Dataset: Begin
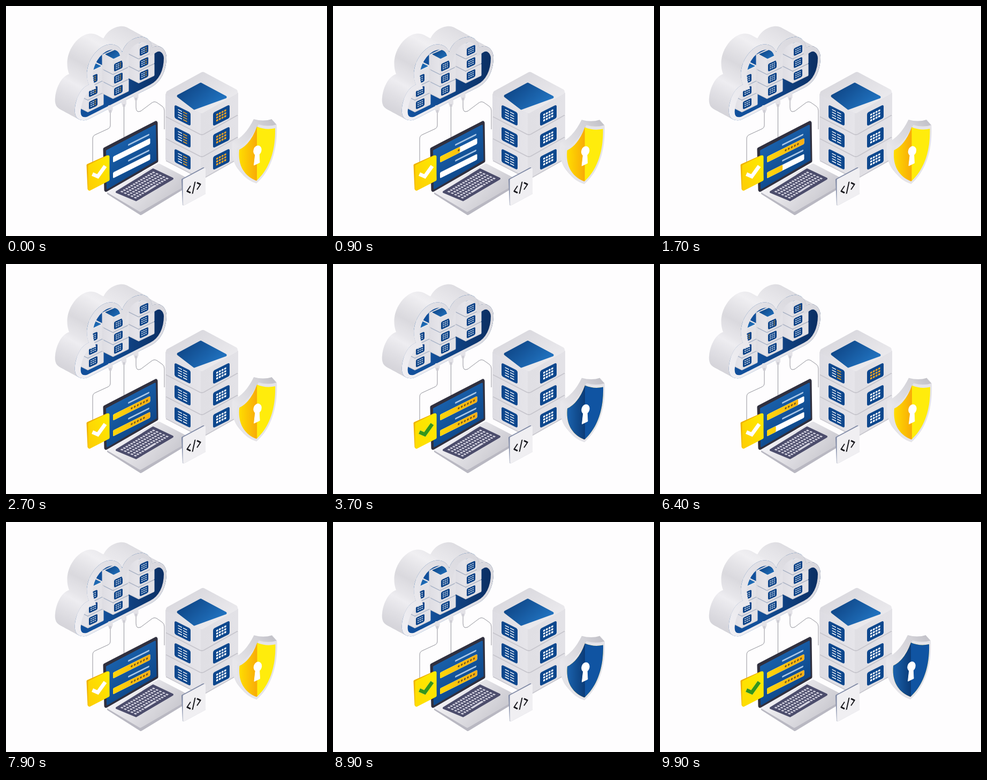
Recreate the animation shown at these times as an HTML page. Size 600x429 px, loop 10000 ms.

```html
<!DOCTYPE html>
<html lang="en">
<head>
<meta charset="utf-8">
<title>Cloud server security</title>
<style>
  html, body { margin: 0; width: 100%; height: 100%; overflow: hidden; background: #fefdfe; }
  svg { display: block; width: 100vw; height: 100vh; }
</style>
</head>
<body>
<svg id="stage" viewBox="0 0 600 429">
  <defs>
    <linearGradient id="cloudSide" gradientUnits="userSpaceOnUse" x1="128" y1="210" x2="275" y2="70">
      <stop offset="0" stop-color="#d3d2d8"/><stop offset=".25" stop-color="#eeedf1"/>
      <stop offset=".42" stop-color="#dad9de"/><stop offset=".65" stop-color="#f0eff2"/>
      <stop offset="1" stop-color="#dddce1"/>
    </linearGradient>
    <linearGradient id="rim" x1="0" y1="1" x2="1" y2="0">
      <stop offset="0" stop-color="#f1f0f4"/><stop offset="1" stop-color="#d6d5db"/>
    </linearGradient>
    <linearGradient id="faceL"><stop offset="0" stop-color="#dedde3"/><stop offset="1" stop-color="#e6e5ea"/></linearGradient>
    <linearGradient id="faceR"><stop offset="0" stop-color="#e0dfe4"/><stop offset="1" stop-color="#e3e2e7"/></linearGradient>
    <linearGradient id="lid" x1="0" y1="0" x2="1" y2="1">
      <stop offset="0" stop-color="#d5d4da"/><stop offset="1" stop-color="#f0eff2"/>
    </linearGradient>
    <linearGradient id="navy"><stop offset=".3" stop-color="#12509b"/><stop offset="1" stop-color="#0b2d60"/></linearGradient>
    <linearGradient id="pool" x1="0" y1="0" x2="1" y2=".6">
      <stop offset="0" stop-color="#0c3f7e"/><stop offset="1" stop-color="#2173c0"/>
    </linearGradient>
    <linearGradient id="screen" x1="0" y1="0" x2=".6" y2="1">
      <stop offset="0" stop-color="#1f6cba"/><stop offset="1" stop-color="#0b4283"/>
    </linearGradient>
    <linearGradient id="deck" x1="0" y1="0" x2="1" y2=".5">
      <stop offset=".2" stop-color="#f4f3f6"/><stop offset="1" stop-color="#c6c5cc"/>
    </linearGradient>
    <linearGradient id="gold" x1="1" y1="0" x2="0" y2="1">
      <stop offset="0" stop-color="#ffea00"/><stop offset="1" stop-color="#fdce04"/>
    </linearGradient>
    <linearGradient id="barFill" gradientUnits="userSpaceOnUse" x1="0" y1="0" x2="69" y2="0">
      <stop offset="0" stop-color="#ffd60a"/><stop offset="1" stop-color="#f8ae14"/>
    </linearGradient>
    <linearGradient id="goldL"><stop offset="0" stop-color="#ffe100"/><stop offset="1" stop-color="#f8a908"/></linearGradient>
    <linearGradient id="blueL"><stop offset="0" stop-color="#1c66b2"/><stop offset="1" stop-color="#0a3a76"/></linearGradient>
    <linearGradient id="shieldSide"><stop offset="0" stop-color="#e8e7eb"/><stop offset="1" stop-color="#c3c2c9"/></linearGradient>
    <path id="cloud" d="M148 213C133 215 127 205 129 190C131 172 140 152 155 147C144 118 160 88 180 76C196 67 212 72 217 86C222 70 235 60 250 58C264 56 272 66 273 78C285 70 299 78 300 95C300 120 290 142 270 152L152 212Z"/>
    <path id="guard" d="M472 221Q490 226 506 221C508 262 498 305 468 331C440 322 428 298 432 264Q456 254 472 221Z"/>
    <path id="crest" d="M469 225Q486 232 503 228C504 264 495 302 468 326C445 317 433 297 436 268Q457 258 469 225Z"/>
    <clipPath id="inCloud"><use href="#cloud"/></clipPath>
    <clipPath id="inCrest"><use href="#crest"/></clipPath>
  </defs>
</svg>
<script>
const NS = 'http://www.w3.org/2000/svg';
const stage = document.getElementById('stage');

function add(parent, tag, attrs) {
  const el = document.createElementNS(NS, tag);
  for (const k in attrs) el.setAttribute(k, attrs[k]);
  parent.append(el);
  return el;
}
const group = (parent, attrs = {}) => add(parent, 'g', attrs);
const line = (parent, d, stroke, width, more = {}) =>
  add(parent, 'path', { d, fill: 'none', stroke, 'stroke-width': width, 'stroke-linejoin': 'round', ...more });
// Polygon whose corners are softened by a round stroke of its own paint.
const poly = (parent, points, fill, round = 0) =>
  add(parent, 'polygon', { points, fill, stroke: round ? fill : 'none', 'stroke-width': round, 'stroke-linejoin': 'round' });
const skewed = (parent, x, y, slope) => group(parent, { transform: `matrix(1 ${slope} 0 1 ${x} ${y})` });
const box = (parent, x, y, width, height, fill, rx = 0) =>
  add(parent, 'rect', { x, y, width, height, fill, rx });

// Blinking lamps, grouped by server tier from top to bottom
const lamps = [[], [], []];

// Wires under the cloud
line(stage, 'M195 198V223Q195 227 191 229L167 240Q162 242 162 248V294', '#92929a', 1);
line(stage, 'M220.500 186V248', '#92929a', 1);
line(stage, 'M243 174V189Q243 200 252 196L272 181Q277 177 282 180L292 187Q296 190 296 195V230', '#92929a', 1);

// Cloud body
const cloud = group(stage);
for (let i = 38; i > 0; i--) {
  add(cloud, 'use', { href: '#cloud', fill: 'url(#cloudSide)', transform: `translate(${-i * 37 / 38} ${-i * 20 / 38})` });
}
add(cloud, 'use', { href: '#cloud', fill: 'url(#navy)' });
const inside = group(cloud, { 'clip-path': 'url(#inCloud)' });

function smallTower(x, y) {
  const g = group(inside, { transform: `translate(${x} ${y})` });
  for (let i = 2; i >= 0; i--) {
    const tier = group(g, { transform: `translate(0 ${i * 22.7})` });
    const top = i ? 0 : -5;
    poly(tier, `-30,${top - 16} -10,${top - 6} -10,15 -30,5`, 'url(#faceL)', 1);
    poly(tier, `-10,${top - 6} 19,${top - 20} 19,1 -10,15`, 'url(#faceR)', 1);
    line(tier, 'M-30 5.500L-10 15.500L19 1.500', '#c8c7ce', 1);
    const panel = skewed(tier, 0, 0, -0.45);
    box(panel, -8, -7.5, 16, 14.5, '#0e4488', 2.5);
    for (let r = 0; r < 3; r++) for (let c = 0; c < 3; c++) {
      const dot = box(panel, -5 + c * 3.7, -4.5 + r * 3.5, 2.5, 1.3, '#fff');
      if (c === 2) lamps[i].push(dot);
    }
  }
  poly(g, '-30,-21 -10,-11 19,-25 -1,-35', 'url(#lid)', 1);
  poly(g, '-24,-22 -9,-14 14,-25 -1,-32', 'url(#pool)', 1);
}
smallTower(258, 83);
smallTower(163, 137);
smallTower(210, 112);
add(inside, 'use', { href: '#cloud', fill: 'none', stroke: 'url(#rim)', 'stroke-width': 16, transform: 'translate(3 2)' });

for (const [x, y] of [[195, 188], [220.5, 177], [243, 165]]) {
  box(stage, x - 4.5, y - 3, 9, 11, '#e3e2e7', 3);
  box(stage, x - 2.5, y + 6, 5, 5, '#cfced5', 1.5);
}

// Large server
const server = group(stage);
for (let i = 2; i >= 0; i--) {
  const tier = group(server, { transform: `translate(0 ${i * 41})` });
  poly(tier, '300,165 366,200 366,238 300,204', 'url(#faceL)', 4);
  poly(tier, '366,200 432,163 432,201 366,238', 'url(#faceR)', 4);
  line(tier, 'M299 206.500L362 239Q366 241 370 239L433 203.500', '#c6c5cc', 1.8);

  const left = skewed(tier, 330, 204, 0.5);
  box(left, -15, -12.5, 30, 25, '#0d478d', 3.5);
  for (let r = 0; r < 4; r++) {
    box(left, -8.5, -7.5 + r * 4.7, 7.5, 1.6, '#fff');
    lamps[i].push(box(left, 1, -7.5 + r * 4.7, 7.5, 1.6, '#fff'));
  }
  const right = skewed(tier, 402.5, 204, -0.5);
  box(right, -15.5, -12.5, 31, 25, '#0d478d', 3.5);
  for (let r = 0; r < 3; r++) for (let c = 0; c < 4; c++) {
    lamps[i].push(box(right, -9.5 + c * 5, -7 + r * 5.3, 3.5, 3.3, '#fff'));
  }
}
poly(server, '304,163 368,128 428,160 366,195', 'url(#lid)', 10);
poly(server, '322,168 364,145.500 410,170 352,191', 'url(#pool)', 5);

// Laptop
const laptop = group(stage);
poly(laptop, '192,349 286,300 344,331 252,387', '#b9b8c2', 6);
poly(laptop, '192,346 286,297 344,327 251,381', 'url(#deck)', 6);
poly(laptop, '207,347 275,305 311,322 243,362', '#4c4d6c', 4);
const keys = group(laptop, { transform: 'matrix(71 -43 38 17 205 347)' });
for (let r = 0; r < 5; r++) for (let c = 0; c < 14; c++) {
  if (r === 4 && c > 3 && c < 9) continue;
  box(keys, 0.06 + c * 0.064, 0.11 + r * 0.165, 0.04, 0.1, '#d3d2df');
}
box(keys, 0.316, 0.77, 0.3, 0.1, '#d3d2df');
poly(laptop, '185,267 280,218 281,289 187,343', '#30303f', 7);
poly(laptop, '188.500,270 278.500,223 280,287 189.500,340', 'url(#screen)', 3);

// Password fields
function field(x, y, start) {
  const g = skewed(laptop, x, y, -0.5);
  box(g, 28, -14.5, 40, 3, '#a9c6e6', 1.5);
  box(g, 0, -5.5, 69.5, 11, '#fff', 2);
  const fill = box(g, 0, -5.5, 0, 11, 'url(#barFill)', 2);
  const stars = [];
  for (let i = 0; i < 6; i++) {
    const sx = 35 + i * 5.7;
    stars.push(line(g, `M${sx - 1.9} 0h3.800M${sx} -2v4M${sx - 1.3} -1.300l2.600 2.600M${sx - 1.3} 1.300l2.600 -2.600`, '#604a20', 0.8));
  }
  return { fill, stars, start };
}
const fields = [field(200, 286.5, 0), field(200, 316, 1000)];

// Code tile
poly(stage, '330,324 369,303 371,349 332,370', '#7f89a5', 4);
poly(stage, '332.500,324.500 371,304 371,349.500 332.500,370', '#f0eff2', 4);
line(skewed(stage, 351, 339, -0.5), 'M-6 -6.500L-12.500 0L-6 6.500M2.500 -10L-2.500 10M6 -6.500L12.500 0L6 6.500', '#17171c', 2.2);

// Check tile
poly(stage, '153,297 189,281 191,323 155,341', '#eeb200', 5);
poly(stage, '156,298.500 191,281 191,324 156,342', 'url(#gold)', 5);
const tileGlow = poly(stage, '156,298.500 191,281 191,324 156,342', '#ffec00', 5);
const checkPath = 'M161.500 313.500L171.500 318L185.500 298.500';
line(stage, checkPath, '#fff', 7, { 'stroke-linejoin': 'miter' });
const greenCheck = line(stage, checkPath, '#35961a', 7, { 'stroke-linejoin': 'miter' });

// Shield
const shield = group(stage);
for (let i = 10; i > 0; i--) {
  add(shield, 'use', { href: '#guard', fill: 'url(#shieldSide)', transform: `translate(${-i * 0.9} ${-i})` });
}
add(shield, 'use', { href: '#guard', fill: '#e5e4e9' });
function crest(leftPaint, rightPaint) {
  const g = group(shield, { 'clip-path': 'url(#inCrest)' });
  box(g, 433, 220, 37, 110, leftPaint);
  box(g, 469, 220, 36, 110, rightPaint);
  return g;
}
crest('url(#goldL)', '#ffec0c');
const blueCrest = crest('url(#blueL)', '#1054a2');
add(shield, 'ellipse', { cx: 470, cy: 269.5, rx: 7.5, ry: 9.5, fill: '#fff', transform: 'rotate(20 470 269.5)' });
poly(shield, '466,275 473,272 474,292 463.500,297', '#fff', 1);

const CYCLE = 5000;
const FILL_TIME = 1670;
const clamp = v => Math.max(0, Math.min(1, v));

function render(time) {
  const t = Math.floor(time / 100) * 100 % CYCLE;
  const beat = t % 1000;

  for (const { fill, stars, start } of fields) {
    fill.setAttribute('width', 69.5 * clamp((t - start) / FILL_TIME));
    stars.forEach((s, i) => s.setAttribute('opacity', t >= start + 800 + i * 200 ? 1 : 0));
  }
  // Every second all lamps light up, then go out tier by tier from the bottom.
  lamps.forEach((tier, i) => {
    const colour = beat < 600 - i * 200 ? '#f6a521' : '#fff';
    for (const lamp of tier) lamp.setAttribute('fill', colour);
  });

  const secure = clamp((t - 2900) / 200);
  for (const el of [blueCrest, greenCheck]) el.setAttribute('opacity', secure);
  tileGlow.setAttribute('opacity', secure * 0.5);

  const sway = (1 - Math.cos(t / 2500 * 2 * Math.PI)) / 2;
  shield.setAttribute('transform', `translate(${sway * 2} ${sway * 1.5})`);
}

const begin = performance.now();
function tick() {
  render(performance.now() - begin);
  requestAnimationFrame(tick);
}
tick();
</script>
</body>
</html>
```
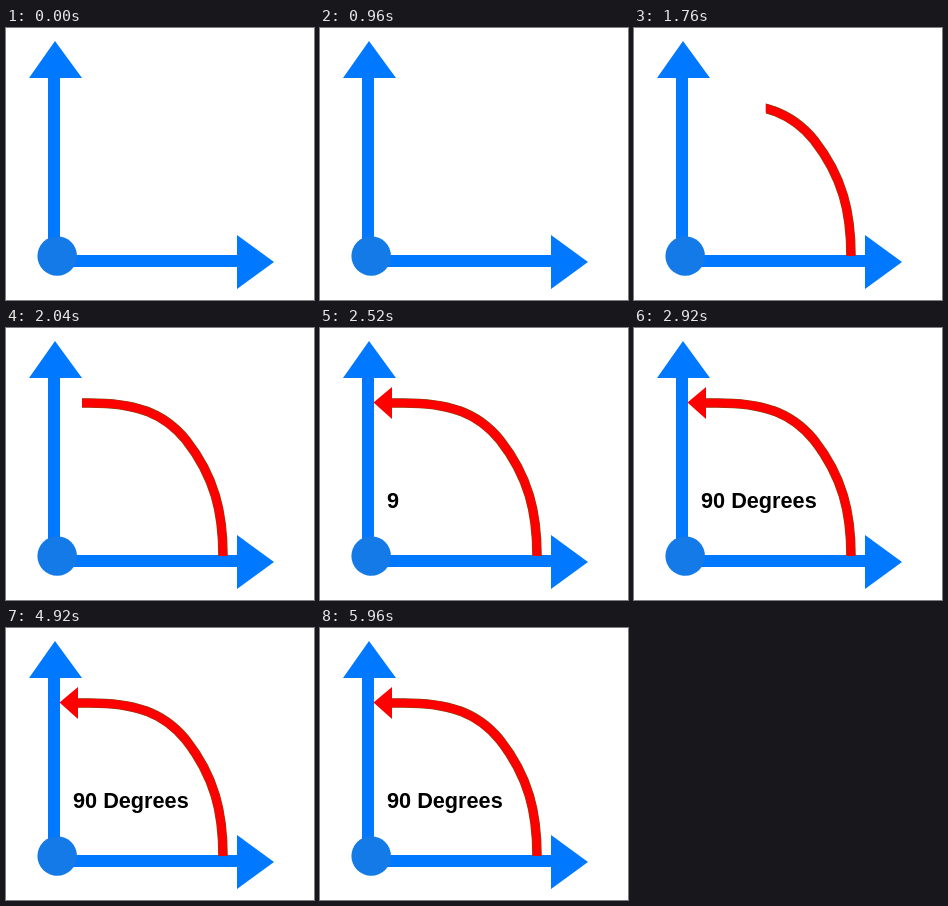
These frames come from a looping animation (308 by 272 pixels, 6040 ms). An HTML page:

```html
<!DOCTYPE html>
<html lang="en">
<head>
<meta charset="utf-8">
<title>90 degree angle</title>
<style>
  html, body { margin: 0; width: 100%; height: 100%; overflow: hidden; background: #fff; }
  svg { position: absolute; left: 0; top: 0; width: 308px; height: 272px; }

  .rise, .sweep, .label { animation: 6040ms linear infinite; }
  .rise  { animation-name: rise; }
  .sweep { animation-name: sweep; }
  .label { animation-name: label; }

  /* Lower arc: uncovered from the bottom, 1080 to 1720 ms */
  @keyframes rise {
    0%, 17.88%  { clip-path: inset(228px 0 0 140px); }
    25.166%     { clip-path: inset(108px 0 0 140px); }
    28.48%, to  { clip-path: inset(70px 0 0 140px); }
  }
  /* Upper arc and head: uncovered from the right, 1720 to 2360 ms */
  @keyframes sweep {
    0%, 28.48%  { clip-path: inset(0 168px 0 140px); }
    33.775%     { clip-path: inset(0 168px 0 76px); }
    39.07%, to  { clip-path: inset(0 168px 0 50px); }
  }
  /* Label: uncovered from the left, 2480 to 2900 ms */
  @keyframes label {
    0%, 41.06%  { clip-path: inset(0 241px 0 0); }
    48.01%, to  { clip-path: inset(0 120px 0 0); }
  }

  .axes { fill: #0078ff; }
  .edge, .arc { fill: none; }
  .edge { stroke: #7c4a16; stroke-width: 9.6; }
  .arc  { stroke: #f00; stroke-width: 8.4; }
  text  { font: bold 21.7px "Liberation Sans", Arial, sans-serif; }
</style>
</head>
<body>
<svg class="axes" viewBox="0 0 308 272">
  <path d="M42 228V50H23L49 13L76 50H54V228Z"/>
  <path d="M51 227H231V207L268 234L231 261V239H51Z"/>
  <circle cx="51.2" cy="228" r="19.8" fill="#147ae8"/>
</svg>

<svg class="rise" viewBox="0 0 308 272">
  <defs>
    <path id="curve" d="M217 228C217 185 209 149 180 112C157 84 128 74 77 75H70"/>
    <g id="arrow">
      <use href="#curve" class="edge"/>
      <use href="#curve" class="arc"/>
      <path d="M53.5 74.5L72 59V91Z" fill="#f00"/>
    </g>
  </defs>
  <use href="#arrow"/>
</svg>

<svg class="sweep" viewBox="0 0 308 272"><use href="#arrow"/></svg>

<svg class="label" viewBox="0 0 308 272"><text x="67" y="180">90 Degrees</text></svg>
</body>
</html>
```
Dataset: End
■ **About this exercise**:
Each line holding the word "tick" must be pulled from the records.

■ **Response for this exercise**:
function tick() {
  requestAnimationFrame(tick);
tick();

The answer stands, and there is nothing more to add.